Sutter Health embarks on a nontraditional innovation initiative through a partnership with Landed that helps employees with home down payments in the pricey Bay Area market.
Access to affordable housing is a known contributing factor to social determinants of health. When your health system operates in some of the priciest real estate markets in the nation, how does that impact your workforce?
When Sutter Health, a nonprofit Sacramento, California-based health system, discovered that housing prices and long commutes to some of its 24 hospitals and dozens of clinics were a major source of stress for employees and their families, the organization's innovation arm decided to do something about it. This fall Sutter announced a partnership with Landed, which provides free homebuying education and guidance, and helps individuals make down payments on their homes.
With median home prices in the San Francisco Bay and Silicon Valley areas exceeding well over a million dollars, many employees are unable to live in the communities they serve. The situation also creates difficulties recruiting and retaining qualified candidates. Besides enhancing the wellbeing of employees, according to Sutter, rectifying these dynamics could positively impact Bay Area communities and patients by stabilizing the workforce and enabling providers to develop longer-term relationships with patients.
Spearheaded by Sutter Health Design & Innovation, the initiative is aligned with the organization's mission to "make healthcare more simple, engaging, and human." The problem was identified last year when Innovation employee Vandana Pant, senior director, strategic initiatives, participated in the health system's Leadership Academy and explored the issue as part of her capstone project.
What followed included 100 interviews with employees throughout the organization. "There were compelling stories about how long commutes prevented them from living and working in the communities where they worked and served patients, [along with the] impact on their own health and families," Pant says. Permanent housing closer to work will save hours on the road and give clinicians and staff more time to rest, recuperate, and recharge.
During the interview process, Landed was mentioned as a resource that provides down payment assistance to educators located in markets where housing is unaffordable. Landed has now expanded into the healthcare sector through its relationship with Sutter.
"The home buying journey starts with saving," Alex Lofton, co-founder of Landed, told HealthLeaders. "A lot of people are brilliant in the work that they do, but maybe finance and economics isn't what they focus on. We do a lot of work to help people understand what it takes to be a homeowner and build a path to that, whether it be in a matter of weeks, months, or years. We have a suite of support services to help build financial security, but the down payment program is what people are most interested in hearing about."
According to a news release, Landed's down payment program invests alongside employees to help them reach a 20% down payment, up to $120,000 per household. Landed's funds are offered as an equity investment, in which the organization receives typically 25% of the gain—or absorbs 25% of the loss—of the home value once the arrangement ends through sale or refinancing. There are no loan payments during the interim.
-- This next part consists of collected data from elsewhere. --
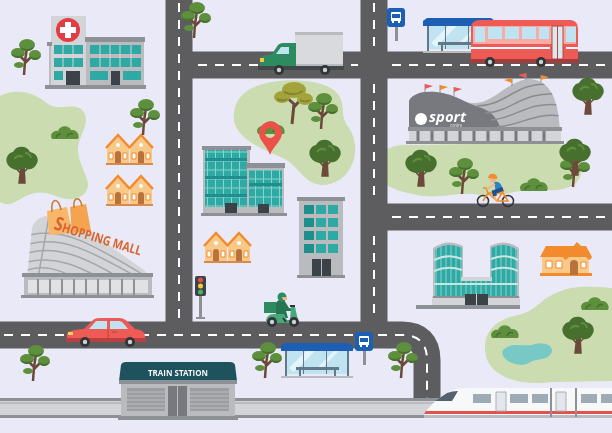
<!DOCTYPE html>
<html lang="en">
<head>
<meta charset="utf-8">
<title>City map</title>
<style>
:root{--ground:#e9e9f8;--road:#5d5d60;--park:#cbdcb0;--leaf:#5d8f3c;--leaf-dark:#47702f;--olive:#a3a33c;--trunk:#6b4a3a;--teal:#2fa9a4;--teal-dark:#1f8f8c;--grey:#b9bbbe;--grey-light:#d3d4d7;--grey-dark:#8d9094;--red:#ee5a55;--orange:#f28b2d;--cream:#f9c989;--blue:#1c5fb4;--glass:#bfe3f0;--ink:#3c4348}
html,body{margin:0;overflow:hidden}
svg{display:block}
.road{fill:none;stroke:var(--road);stroke-width:27}
.lane{fill:none;stroke:#fff;stroke-width:2;stroke-dasharray:9 8}
.park{fill:var(--park)}
.teal{fill:var(--teal)}.teal-dark{fill:var(--teal-dark)}
.grey{fill:var(--grey)}.light{fill:var(--grey-light)}.dark{fill:var(--grey-dark)}
.red{fill:var(--red)}.orange{fill:var(--orange)}.blue{fill:var(--blue)}.glass{fill:var(--glass)}.ink{fill:var(--ink)}.white{fill:#fff}
.label{font-family:"Open Sans",Inter,sans-serif;font-weight:700}
</style>
</head>
<body>
<svg width="612" height="433" viewBox="0 0 612 433" role="img" aria-label="City map with roads, buildings, parks and transport">
<defs>
<g id="branch-tree">
<path d="M-2 0L-1-14-9-22M-1-12L8-21M-1-14L1-27" fill="none" stroke="var(--trunk)" stroke-width="2.5"/>
<g fill="var(--leaf)"><ellipse cx="1" cy="-30" rx="8" ry="6"/><ellipse cx="-8" cy="-22" rx="7" ry="5"/><ellipse cx="9" cy="-20" rx="6" ry="5"/><ellipse cx="-7" cy="-10" rx="5" ry="3"/></g>
<g fill="var(--leaf-dark)"><path d="M-6-28q7 4 14 0-2 4-7 4t-7-4zM-15-21q7 4 13 0-2 4-6 4t-7-4zM4-19q5 4 11 0-2 4-6 4t-5-4z"/></g>
</g>
<g id="round-tree">
<path d="M-3 0L-1-17H2L3 0zM-1-9L-7-16M1-10L7-16" fill="var(--trunk)" stroke="var(--trunk)" stroke-width="1.5"/>
<path d="M-14-18c-4-6 0-12 5-13 3-7 14-7 17 0 7 1 10 8 6 13-3 5-8 5-11 3-4 3-13 3-17-3z" fill="var(--leaf-dark)"/>
<path d="M-8-24q4-5 9-2M3-30q5 0 6 5" fill="none" stroke="var(--leaf)" stroke-width="2"/>
</g>
<g id="bush"><path d="M-13 0c-3-5 2-9 6-8 2-6 11-6 13-1 6-1 9 5 7 9z" fill="var(--leaf)"/><path d="M-9-1q1-4 5-4M2-2q2-5 6-3" fill="none" stroke="var(--leaf-dark)" stroke-width="1.5"/></g>
<g id="house">
<path d="M1 13L12 1 23 13V30H1z" fill="var(--cream)"/>
<path d="M0 14L12 1 24 14" fill="none" stroke="var(--orange)" stroke-width="2.5"/>
<path d="M9 30V20a3 3 0 0 1 6 0V30z" fill="#b8733d"/>
<path d="M3 19h4v6H3zM17 19h4v6H17z" fill="#fff" stroke="var(--orange)"/>
<circle cx="12" cy="11" r="2" fill="#fff"/><path d="M0 29H24V31H0z" fill="#d78a4b"/>
</g>
<g id="twin-house"><use href="#house"/><use href="#house" x="23"/></g>
<g id="bus-sign"><path d="M8 18h3v15H8z" fill="var(--grey-dark)"/><rect width="18" height="19" rx="3" fill="var(--blue)"/><path d="M5 4h8q1 0 1 1v8h-1v2h-2v-2H7v2H5v-2H4V5q0-1 1-1z" fill="#fff"/><path d="M5 6h8v4H5z" fill="var(--blue)"/></g>
<g id="bus-shelter"><path d="M0 3L4 0H68L72 3V8H0z" fill="var(--blue)"/><path d="M5 8H68V31H5z" fill="var(--glass)"/><path d="M8 25L25 8h9L13 29zM34 27L53 8h5L39 27z" fill="#e4f4fa"/><path d="M4 8h2v26H4zM22 8h1v23h-1zM45 8h1v23h-1zM66 8h2v26h-2zM15 24h43v3H15zM18 27h2v6h-2zM53 27h2v6h-2z" fill="#62798a"/><path d="M0 33H72V35H0z" fill="var(--grey)"/></g>
<g id="wheel"><circle r="5" fill="#323538"/><circle r="2.2" fill="#ccd0d2"/></g>
<pattern id="windows" width="8" height="9" patternUnits="userSpaceOnUse"><path d="M0 8H8M7.5 0V9" stroke="#8bd2cc"/></pattern>
<pattern id="ribs" width="5" height="8" patternUnits="userSpaceOnUse"><path d="M1 0V8" stroke="#8bd2cc"/></pattern>
<clipPath id="mall-roof"><path d="M27 278L32 228Q36 216 49 216C76 217 107 245 144 270L151 278z"/></clipPath>
<clipPath id="arena-roof"><path d="M409 133V101C414 90 438 88 462 100 488 113 503 82 528 79 553 79 559 105 560 133z"/></clipPath>
</defs>
<rect width="612" height="433" fill="var(--ground)"/>

<g id="parks" class="park">
<path d="M0 96C17 88 34 92 48 104 58 112 75 101 83 111 92 123 77 137 78 151 80 172 96 183 83 195 67 207 52 189 35 193 19 196 13 209 0 202z"/>
<path d="M246 92C264 77 318 76 335 91 348 103 338 114 349 128 362 147 354 178 330 184 306 190 300 166 283 158 262 149 230 137 234 113 235 103 239 97 246 92z"/>
<path d="M377 169C373 150 397 143 411 145L552 143C577 146 586 157 581 174 578 188 561 191 544 190 520 187 504 198 480 195 456 190 439 201 413 194 392 190 380 184 377 169z"/>
<path d="M612 288C587 286 574 286 561 291 540 298 537 311 518 315 493 320 481 335 486 356 491 378 522 386 552 382L612 381z"/>
<path d="M503 350C512 341 525 348 535 344 548 341 557 349 549 356 543 361 536 358 529 363 517 369 499 359 503 350z" fill="#78c9c5"/>
</g>

<g id="roads">
<path class="road" d="M179 0V335M374 0V335M179 65H612M374 217H612M0 335H402Q427 335 427 360V402"/>
<path class="lane" d="M179 3V318M374 3V48M374 84V200M374 236V318M198 65H358M392 65H612M392 217H612M4 335H402Q427 335 427 360V398"/>
</g>

<g id="hospital">
<path class="grey" d="M49 44H88V87H49zM86 40H144V87H86z"/><path class="light" d="M51 16H86V87H51z"/>
<path class="dark" d="M47 42H52V46H47zM85 37H145V42H85zM45 85H146V89H45z"/>
<path class="teal" d="M54 45H83V54H54zM54 58H83V67H54zM54 71H63V80H54zM90 45H141V54H90zM90 58H141V67H90zM90 71H108V80H90zM123 71H141V80H123z"/>
<path d="M63 45V67M73 45V67M100 45V67M110 45V67M120 45V67M131 45V67" stroke="#d3d4d7"/>
<path class="ink" d="M66 71H80V85H66zM111 71H120V85H111z"/>
<circle cx="68" cy="30" r="12" fill="#e13d43"/><path class="white" d="M65 22h6v5h5v6h-5v5h-6v-5h-5v-6h5z"/>
</g>

<g id="houses">
<use href="#twin-house" x="106" y="134"/><use href="#twin-house" x="106" y="175"/><use href="#twin-house" x="204" y="232"/>
<path d="M542 254H589V275H542zM568 252L578 243 589 252z" fill="var(--cream)"/>
<path class="orange" d="M540 257L546 246H586L592 257zM563 258L577 242 592 258 589 260 577 248 566 260zM540 273H592V276H540z"/>
<path d="M546 261h6v7h-6zM556 261h6v7h-6zM581 262h5v6h-5z" fill="#fff" stroke="var(--orange)"/><path d="M570 275V264a4 4 0 0 1 8 0V275z" fill="#b8733d"/>
</g>

<g id="shopping-mall">
<path class="light" d="M27 278L32 228Q36 216 49 216C76 217 107 245 144 270L151 278z"/>
<g clip-path="url(#mall-roof)" fill="none" stroke="#a3a6aa" stroke-width="1.5"><path d="M30 235C65 226 98 248 149 278M29 244C65 235 95 254 139 278M28 253C60 244 91 261 120 278M27 262C55 255 80 267 100 278M27 270C47 264 60 271 77 278M49 216L38 278"/></g>
<path class="grey" d="M24 275H152V296H24z"/><path class="dark" d="M22 273H153V277H22zM21 295H154V298H21z"/>
<path d="M28 280H148V293H28z" fill="#e0e1e4"/><path d="M38 279V295M50 279V295M62 279V295M74 279V295M86 279V295M98 279V295M110 279V295M122 279V295M134 279V295" stroke="#8d9094" stroke-width="2"/>
<path d="M47 211L67 207 72 233 49 235z" fill="#f8b66b"/><path d="M70 207L86 204 91 231 72 233z" fill="#f4a34f"/>
<path d="M52 212C50 197 59 197 61 210M74 208C73 196 80 196 82 206" fill="none" stroke="#c77a34" stroke-width="1.5"/>
<text class="label" transform="translate(53 229) rotate(17)" fill="#d9632b" font-size="13" textLength="91" lengthAdjust="spacingAndGlyphs"><tspan font-size="19">S</tspan>HOPPING MALL</text>
</g>

<g id="office-block">
<path class="grey" d="M203 148H250V214H203zM247 164H284V214H247z"/>
<path class="teal" d="M205 150H247V207H205zM249 170H282V207H249z"/><path fill="url(#windows)" d="M205 150H247V207H205zM249 170H282V207H249z"/>
<path class="teal-dark" d="M205 158H247V161H205zM205 176H247V179H205zM205 194H247V197H205zM249 183H282V186H249z"/>
<path class="dark" d="M202 146H251V150H202zM246 163H285V168H246zM201 213H287V216H201z"/><path class="ink" d="M225 203H237V213H225zM258 204H269V213H258z"/>
</g>

<g id="tower">
<path class="grey" d="M299 199H343V276H299z"/><path class="dark" d="M297 197H345V201H297zM297 275H345V278H297z"/>
<path class="teal" d="M304 205H338V214H304zM304 218H338V227H304zM304 231H338V240H304zM304 244H338V253H304z"/><path class="teal-dark" d="M304 205H315V214H304zM304 218H315V227H304zM304 231H315V240H304zM304 244H315V253H304z"/>
<path d="M315 205V253M327 205V253" stroke="#b9bbbe" stroke-width="2"/><path class="ink" d="M312 259H331V276H312z"/><path d="M321.5 259V276" stroke="#b9bbbe"/>
</g>

<g id="sport-centre">
<path class="grey" d="M409 133V101C414 90 438 88 462 100 488 113 503 82 528 79 553 79 559 105 560 133z"/>
<path d="M409 133V101C414 90 438 88 462 100 485 112 492 105 503 133z" fill="#77797e"/>
<g clip-path="url(#arena-roof)" fill="none" stroke="#898c91" stroke-width="1.5"><path d="M477 106C506 106 515 82 550 84M485 113C513 112 520 91 560 94M491 120C517 118 527 101 561 105M497 127C522 125 535 112 561 116"/></g>
<path class="light" d="M409 128H561V142H409z"/><path class="dark" d="M408 127H562V131H408zM406 141H564V144H406z"/>
<path d="M418 131V141M432 131V141M446 131V141M460 131V141M474 131V141M488 131V141M502 131V141M516 131V141M530 131V141M544 131V141" stroke="#77797e" stroke-width="3"/>
<circle class="white" cx="421" cy="119" r="6"/><text class="label white" x="429" y="122" font-size="14" font-style="italic" textLength="37" lengthAdjust="spacingAndGlyphs">sport</text><text class="white" x="450" y="127" font-size="4" font-family="Inter,sans-serif">centre</text>
<path d="M425 92V84M440 93V85M454 96V87M512 86V78M526 80V73M541 82V75" stroke="#8d9094"/>
<path class="red" d="M425 84l8 2-8 3zM454 87l8 2-8 3zM526 73l-8 2 8 3z"/><path class="orange" d="M440 85l8 2-8 3zM512 78l-8 2 8 3zM541 75l8 2-8 3z"/>
</g>

<g id="curved-offices">
<path class="grey" d="M433 248Q447 238 463 246V278H490V246Q505 238 519 248V305H433z"/>
<path class="teal" d="M435 250Q447 241 462 248V279H491V248Q505 241 517 250V299H435z"/><path fill="url(#ribs)" d="M435 250Q447 241 462 248V279H491V248Q505 241 517 250V299H435z"/>
<path d="M434 260Q448 253 462 259M491 259Q505 253 518 260M434 271Q448 265 462 270M491 270Q505 265 518 271M434 284H518" fill="none" stroke="#c8e6e4" stroke-width="2"/>
<path class="light" d="M432 296H520V306H432zM461 277H492V281H461z"/><path class="dark" d="M416 305H520V309H416zM433 296H519V298H433z"/><path class="ink" d="M465 294H488V305H465z"/><path d="M476.500 294V305" stroke="#d3d4d7"/>
</g>

<g id="bus-stops"><use href="#bus-shelter" x="423" y="18"/><use href="#bus-sign" x="387" y="8"/><use href="#bus-shelter" x="281" y="343"/><use href="#bus-sign" x="355" y="332"/></g>

<g id="trees">
<use href="#branch-tree" x="26" y="75"/><use href="#branch-tree" x="196" y="38"/><use href="#branch-tree" x="145" y="135"/><use href="#branch-tree" x="464" y="194"/><use href="#branch-tree" x="575" y="187"/><use href="#branch-tree" x="267" y="378"/><use href="#branch-tree" x="35" y="381"/><use href="#branch-tree" x="403" y="378"/><use href="#branch-tree" x="323" y="129"/>
<g><path d="M292 124L294 104 284 95M294 107L304 96" fill="none" stroke="var(--trunk)" stroke-width="3"/><g fill="var(--olive)"><ellipse cx="294" cy="90" rx="12" ry="8"/><ellipse cx="282" cy="97" rx="8" ry="6"/><ellipse cx="305" cy="99" rx="8" ry="6"/></g><path d="M284 92q10 5 19-1M277 99q6 3 10 0M300 100q5 3 10 0" fill="none" stroke="#83852c" stroke-width="2"/></g>
<use href="#round-tree" x="22" y="183"/><use href="#round-tree" x="325" y="176"/><use href="#round-tree" x="421" y="186"/><use href="#round-tree" x="578" y="353"/><use href="#round-tree" x="575" y="175"/><use href="#round-tree" x="588" y="114"/>
<use href="#bush" x="65" y="139"/><use href="#bush" x="271" y="134"/><use href="#bush" x="534" y="191"/><use href="#bush" x="595" y="310"/><use href="#bush" x="505" y="338"/>
</g>

<path id="map-pin" d="M270 155C267 145 259 141 259 133A11 11 0 0 1 282 133C282 141 273 146 270 155zM270 128a5 5 0 1 0 .1 0z" fill="#ec5149" fill-rule="evenodd"/>

<g id="traffic-light"><path class="dark" d="M199 292H202V318H199zM196 317H205V319H196z"/><rect class="ink" x="195" y="276" width="11" height="20" rx="2"/><circle fill="#ef4b45" cx="200.500" cy="280" r="2.500"/><circle fill="#f4c83c" cx="200.500" cy="286" r="2.500"/><circle fill="#4bb35b" cx="200.500" cy="292" r="2.500"/></g>

<g id="truck">
<path d="M295 32H343V68H295z" fill="#d9dadd"/><path class="grey" d="M295 32H343V35H295zM295 64H343V68H295z"/>
<path d="M260 69V59Q261 55 272 54L278 45Q280 43 283 43H296V69z" fill="#2d8b62"/><path class="glass" d="M276 54L281 47H289V54z"/><path d="M258 66H344V70H258z" fill="#45484b"/><path fill="#f4c83c" d="M260 58h4v4h-4z"/>
<use href="#wheel" x="279" y="70"/><use href="#wheel" x="325" y="70"/>
</g>

<g id="city-bus">
<path class="red" d="M471 27Q472 20 480 20H571Q578 21 578 29V61H471z"/><path d="M473 26H576V44H473z" fill="#f7aca5"/>
<path class="glass" d="M475 27H485V42H475zM488 27H502V39H488zM505 27H519V39H505zM522 27H536V39H522zM539 27H549V39H539zM566 27H576V42H566z"/><path d="M552 26H563V59H552z" fill="#d9e9ee" stroke="#b94541"/><path d="M557.500 26V59" stroke="#b94541"/>
<path d="M471 48H550M566 48H578" stroke="#fff" stroke-width="2"/><path d="M470 59H579V63H470z" fill="#a33d3b"/><use href="#wheel" x="490" y="62"/><use href="#wheel" x="541" y="62"/>
</g>

<g id="car">
<path class="red" d="M67 340V334Q68 330 84 329L93 320Q95 318 100 318H119Q124 318 128 322L135 329Q145 330 145 336V341H67z"/><path class="glass" d="M89 329L96 321H107V329zM110 321H119Q122 321 124 324L128 329H110z"/><path d="M66 338H146V342H66z" fill="#b9403f"/><path d="M108 329V339M112 332h5" stroke="#b9403f"/><path fill="#f8d05c" d="M68 332h5v3h-5z"/><use href="#wheel" x="85" y="342"/><use href="#wheel" x="130" y="342"/>
</g>

<g id="delivery-scooter">
<path d="M264 302H276V313H264z" fill="#2d8b62"/><path d="M276 303Q278 299 284 300L289 308 294 309V311L286 311 288 318H283L276 314z" fill="#257452"/><circle cx="282" cy="297" r="4.500" fill="#2d8b62"/><path d="M282 297h5v3h-4z" fill="#f0b58c"/>
<path d="M266 322Q266 313 276 314H284L287 320H290L291 307H295L298 320H294L291 323H267z" fill="#47a978"/><path d="M290 306h5M283 318l3 4" stroke="#323538" stroke-width="2"/><use href="#wheel" x="272" y="322"/><use href="#wheel" x="294" y="322"/>
</g>

<g id="cyclist">
<g fill="none" stroke="#323538" stroke-width="1.5"><circle cx="483" cy="201" r="5.500"/><circle cx="508" cy="201" r="5.500"/></g><path d="M483 201L488 193H503L508 201H497L488 193M497 201L504 190M488 193L486 188H483" fill="none" stroke="var(--orange)" stroke-width="1.5"/>
<path d="M494 182Q501 180 503 190L496 192z" fill="#2c82c9"/><path d="M495 184L487 189M500 190L494 193 496 201" fill="none" stroke="#f0b58c" stroke-width="2"/><path d="M503 189L494 192 495 196" fill="none" stroke="#274f86" stroke-width="4"/><circle cx="493" cy="179" r="3.500" fill="#f0b58c"/><path class="orange" d="M488 178Q489 173 494 174 498 175 497 179z"/>
</g>

<g id="railway">
<path class="light" d="M0 399H612V417H0z"/><path class="dark" d="M0 398H612V401H0zM0 415H612V418H0z"/><path class="grey" d="M0 402H612V404H0z"/>
<path d="M425 414Q430 403 447 393 455 388 466 388H612V417H427Q422 417 425 414z" fill="#f7f8fa"/>
<path d="M435 401L447 393Q452 391 458 391L452 401z" fill="#52616c"/><path d="M426 411H612V414H424z" fill="#e6504b"/><path class="grey" d="M424 415H612V418H424z"/>
<path d="M473 394H491V403H473zM510 394H528V403H510zM532 394H548V403H532zM581 394H597V403H581zM601 394H612V403H601z" fill="#9eabb4"/><path d="M496 392H506V411H496zM556 392H566V411H556z" fill="#e3e6ea" stroke="#aab0b6"/><path d="M551 388V417M576 388V417" stroke="#8d9094" stroke-width="2"/>
</g>

<g id="train-station">
<path d="M121 365Q122 362 126 362H230Q234 362 235 365L237 381H119z" fill="#1e535d"/><path class="grey" d="M121 381H235V418H121z"/><path class="dark" d="M119 380H237V384H119zM118 416H238V420H118z"/>
<path d="M127 388H165V411H127zM190 388H229V411H190z" fill="#9b9da1"/><path d="M127 392H165M127 396H165M127 400H165M127 404H165M127 408H165M190 392H229M190 396H229M190 400H229M190 404H229M190 408H229" stroke="#b9bbbe"/><path d="M168 386H187V416H168z" fill="#77797e"/><path d="M177.500 386V416" stroke="#b9bbbe"/>
<text class="label white" x="178" y="376" font-size="8" text-anchor="middle" textLength="60" lengthAdjust="spacingAndGlyphs">TRAIN STATION</text>
</g>
</svg>
</body>
</html>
“Now more than ever, we need to uphold essential healthcare workers as they uphold us on the front lines of the COVID-19 pandemic by making it easier to buy a home in the communities they serve,” Lofton said.
Pant acknowledges that this initiative is unusual for a health system to pursue. "Health systems are not traditionally in the business of doing things that are not their core areas of expertise," she says. "This is where the influence of Sutter embracing human centered design comes in." Developing a strategic partnership with a company such as Landed enables Sutter to bridge that gap, broaden the spectrum of innovation, and "significantly contribute to the wellbeing of our own people."
The program launched a pilot in October with staff and physicians of the Palo Alto Medical Foundation and Palo Alto Foundation Medical Group, as well as employees of Mills-Peninsula Medical Center. No homes have been bought through the partnership yet, because home buying is not something people do on a whim, says Lofton. Meanwhile, the program has stimulated a lot of interest.
[Editor's Note: The first quote from Alex Lofton has been changed to say "finance and economics" rather than "financial economics."
“Health systems are not traditionally in the business of doing things that are not their core areas of expertise.”
Vandana Pant, senior director, strategic initiatives, Sutter Health Design & Innovation
Mandy Roth is the innovations editor at HealthLeaders.
Long commutes and unaffordable housing contribute to workforce stress and inhibit recruitment and retention efforts.
Sutter's partnership with Landed provides assistance with down payments.
The initiative is designed to enhance employees' wellbeing, stabilize the workforce, and enable workers to live in the communities they serve.